• [WHAT TO PRODUCE]
Pull every line holding the word "filter" out of the data and copy it.

• [MATERIAL FOR THIS TASK]
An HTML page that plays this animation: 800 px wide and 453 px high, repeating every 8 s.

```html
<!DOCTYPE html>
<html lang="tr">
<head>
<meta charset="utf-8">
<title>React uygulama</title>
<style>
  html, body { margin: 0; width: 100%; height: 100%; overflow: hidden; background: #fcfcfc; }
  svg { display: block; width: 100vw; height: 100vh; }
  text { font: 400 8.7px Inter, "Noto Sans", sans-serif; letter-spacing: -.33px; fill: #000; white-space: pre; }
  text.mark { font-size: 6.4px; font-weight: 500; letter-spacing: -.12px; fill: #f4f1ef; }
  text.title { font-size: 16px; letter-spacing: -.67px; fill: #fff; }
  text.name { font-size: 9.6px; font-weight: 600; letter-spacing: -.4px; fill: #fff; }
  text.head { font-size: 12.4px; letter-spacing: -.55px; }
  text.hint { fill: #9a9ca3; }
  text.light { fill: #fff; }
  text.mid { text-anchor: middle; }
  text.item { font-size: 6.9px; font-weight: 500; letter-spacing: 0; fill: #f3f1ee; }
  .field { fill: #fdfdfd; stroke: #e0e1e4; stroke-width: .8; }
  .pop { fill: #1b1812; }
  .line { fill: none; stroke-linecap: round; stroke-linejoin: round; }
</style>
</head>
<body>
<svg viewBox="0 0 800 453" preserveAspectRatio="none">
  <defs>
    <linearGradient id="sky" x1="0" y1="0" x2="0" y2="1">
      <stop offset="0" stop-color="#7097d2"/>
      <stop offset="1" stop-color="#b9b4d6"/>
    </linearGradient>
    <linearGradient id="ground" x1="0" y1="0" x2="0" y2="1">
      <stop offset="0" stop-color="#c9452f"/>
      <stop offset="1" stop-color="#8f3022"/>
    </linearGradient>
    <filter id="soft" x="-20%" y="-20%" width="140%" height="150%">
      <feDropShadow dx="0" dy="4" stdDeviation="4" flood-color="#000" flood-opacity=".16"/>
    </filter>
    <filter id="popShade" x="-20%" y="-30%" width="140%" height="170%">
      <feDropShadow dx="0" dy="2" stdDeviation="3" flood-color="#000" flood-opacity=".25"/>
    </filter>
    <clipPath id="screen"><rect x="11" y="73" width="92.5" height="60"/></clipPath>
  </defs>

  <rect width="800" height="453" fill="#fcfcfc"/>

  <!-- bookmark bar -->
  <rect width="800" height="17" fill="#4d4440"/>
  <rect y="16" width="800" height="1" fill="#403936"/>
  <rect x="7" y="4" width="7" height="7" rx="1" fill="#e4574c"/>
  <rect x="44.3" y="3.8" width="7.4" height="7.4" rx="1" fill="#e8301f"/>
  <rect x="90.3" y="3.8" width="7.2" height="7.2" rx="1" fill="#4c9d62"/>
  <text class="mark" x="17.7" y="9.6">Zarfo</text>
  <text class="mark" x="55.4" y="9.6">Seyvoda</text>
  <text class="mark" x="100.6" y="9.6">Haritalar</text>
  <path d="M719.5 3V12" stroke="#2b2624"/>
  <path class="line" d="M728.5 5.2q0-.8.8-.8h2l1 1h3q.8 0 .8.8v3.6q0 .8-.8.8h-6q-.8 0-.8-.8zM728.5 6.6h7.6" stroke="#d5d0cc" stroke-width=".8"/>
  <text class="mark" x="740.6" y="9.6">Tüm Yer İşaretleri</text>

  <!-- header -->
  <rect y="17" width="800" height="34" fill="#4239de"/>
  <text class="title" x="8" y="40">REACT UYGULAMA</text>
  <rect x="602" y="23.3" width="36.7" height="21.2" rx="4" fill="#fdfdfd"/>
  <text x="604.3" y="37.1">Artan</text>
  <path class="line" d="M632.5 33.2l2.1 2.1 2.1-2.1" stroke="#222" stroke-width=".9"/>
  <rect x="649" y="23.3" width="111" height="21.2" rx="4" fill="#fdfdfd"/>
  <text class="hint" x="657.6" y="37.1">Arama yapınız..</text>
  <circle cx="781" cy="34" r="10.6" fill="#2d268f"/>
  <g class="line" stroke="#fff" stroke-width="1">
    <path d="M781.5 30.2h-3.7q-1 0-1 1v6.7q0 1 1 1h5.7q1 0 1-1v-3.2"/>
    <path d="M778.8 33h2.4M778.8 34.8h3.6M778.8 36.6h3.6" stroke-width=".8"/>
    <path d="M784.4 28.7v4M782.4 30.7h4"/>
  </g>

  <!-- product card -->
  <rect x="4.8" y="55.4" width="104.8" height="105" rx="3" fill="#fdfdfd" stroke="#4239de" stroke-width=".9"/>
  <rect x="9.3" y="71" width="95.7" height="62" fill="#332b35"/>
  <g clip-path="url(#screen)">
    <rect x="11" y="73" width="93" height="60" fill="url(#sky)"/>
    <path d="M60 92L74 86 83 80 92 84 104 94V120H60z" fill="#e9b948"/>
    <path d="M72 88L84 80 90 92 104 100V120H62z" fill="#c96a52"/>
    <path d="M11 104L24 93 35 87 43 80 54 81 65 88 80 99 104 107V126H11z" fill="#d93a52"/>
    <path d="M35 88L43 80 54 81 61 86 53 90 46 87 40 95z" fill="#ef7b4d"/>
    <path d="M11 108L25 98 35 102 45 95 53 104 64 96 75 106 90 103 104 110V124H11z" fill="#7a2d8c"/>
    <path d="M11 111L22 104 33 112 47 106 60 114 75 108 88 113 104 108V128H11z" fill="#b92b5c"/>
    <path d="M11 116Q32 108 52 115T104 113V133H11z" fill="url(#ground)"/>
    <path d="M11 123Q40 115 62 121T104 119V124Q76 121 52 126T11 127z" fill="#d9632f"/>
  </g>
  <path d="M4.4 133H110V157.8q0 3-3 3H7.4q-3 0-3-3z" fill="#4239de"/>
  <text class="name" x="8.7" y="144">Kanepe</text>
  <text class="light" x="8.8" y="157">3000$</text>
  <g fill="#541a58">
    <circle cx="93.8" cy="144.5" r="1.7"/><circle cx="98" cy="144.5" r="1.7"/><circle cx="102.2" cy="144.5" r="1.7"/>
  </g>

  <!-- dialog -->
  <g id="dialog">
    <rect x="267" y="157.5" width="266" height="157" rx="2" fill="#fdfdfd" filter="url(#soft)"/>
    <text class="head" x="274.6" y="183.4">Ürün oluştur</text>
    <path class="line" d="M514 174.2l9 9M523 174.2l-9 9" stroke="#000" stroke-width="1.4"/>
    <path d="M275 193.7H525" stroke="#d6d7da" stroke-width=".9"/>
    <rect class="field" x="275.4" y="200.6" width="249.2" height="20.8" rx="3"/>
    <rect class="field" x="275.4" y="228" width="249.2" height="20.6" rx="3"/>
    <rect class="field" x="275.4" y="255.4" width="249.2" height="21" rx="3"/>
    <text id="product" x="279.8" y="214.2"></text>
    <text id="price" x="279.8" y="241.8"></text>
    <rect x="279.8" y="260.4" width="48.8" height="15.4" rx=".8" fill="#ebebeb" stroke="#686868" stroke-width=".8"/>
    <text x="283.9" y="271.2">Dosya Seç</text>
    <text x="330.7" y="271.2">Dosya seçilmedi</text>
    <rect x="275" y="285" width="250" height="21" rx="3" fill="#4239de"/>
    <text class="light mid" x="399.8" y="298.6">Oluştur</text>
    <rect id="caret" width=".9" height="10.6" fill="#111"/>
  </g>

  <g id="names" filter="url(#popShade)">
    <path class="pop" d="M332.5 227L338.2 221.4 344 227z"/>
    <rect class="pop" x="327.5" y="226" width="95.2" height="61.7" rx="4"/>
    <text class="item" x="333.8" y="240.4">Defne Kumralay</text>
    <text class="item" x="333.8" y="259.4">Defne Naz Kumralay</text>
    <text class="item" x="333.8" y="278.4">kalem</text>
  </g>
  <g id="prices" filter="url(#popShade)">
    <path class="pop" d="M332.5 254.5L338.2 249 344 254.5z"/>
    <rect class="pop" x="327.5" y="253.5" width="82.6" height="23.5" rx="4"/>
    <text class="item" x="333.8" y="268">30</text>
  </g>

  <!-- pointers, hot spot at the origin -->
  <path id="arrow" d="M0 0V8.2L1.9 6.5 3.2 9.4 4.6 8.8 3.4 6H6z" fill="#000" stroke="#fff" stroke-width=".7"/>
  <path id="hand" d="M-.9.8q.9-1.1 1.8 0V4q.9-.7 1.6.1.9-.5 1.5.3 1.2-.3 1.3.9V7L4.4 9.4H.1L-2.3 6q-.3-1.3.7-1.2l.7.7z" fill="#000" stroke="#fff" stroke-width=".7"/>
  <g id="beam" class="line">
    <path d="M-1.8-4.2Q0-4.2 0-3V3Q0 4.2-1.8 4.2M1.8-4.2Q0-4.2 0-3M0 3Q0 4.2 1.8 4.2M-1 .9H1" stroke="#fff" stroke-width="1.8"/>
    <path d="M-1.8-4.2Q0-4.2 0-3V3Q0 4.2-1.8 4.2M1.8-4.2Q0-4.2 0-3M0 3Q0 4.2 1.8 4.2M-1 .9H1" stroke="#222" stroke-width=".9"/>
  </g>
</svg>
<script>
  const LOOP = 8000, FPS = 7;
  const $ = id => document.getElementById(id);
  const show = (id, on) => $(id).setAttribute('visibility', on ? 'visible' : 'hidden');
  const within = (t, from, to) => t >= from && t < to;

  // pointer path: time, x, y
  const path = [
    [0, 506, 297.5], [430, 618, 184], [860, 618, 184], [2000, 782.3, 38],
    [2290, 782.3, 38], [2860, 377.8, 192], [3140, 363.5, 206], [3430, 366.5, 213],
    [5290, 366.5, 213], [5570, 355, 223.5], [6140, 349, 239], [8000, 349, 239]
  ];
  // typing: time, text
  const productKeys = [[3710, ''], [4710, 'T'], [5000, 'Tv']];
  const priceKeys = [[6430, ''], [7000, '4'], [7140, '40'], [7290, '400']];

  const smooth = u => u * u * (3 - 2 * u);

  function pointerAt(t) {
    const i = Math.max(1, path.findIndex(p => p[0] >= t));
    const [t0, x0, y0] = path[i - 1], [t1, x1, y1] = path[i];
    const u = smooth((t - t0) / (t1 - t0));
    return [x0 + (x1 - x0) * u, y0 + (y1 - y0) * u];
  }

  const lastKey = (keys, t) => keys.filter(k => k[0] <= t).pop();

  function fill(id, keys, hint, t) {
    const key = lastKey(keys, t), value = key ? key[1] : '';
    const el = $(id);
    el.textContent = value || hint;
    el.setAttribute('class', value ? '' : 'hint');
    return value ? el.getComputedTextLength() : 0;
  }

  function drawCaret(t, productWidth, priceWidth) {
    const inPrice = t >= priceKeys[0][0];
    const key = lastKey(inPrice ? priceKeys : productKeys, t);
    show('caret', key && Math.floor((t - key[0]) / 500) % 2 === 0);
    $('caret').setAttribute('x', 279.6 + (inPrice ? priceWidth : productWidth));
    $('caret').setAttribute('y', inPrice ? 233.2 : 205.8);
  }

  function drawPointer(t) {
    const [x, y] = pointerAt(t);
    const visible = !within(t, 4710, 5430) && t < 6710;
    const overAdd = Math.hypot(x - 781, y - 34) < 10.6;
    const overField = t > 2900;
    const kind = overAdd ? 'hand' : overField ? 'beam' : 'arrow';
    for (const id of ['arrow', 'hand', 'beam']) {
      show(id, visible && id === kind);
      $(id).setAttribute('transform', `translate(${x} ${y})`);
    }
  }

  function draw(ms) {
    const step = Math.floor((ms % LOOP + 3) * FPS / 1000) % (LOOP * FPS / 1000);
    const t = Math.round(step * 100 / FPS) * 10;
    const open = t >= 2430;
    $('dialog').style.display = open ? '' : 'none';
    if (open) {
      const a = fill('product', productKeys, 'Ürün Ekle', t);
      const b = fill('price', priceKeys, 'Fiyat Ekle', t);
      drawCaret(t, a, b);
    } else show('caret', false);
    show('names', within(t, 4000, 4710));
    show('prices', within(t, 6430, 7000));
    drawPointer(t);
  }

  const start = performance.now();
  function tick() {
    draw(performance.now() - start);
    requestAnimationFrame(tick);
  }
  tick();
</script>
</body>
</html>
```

• [EXERCISE ANSWER]
    <filter id="soft" x="-20%" y="-20%" width="140%" height="150%">
    </filter>
    <filter id="popShade" x="-20%" y="-30%" width="140%" height="170%">
    </filter>
    <rect x="267" y="157.5" width="266" height="157" rx="2" fill="#fdfdfd" filter="url(#soft)"/>
  <g id="names" filter="url(#popShade)">
  <g id="prices" filter="url(#popShade)">
  const lastKey = (keys, t) => keys.filter(k => k[0] <= t).pop();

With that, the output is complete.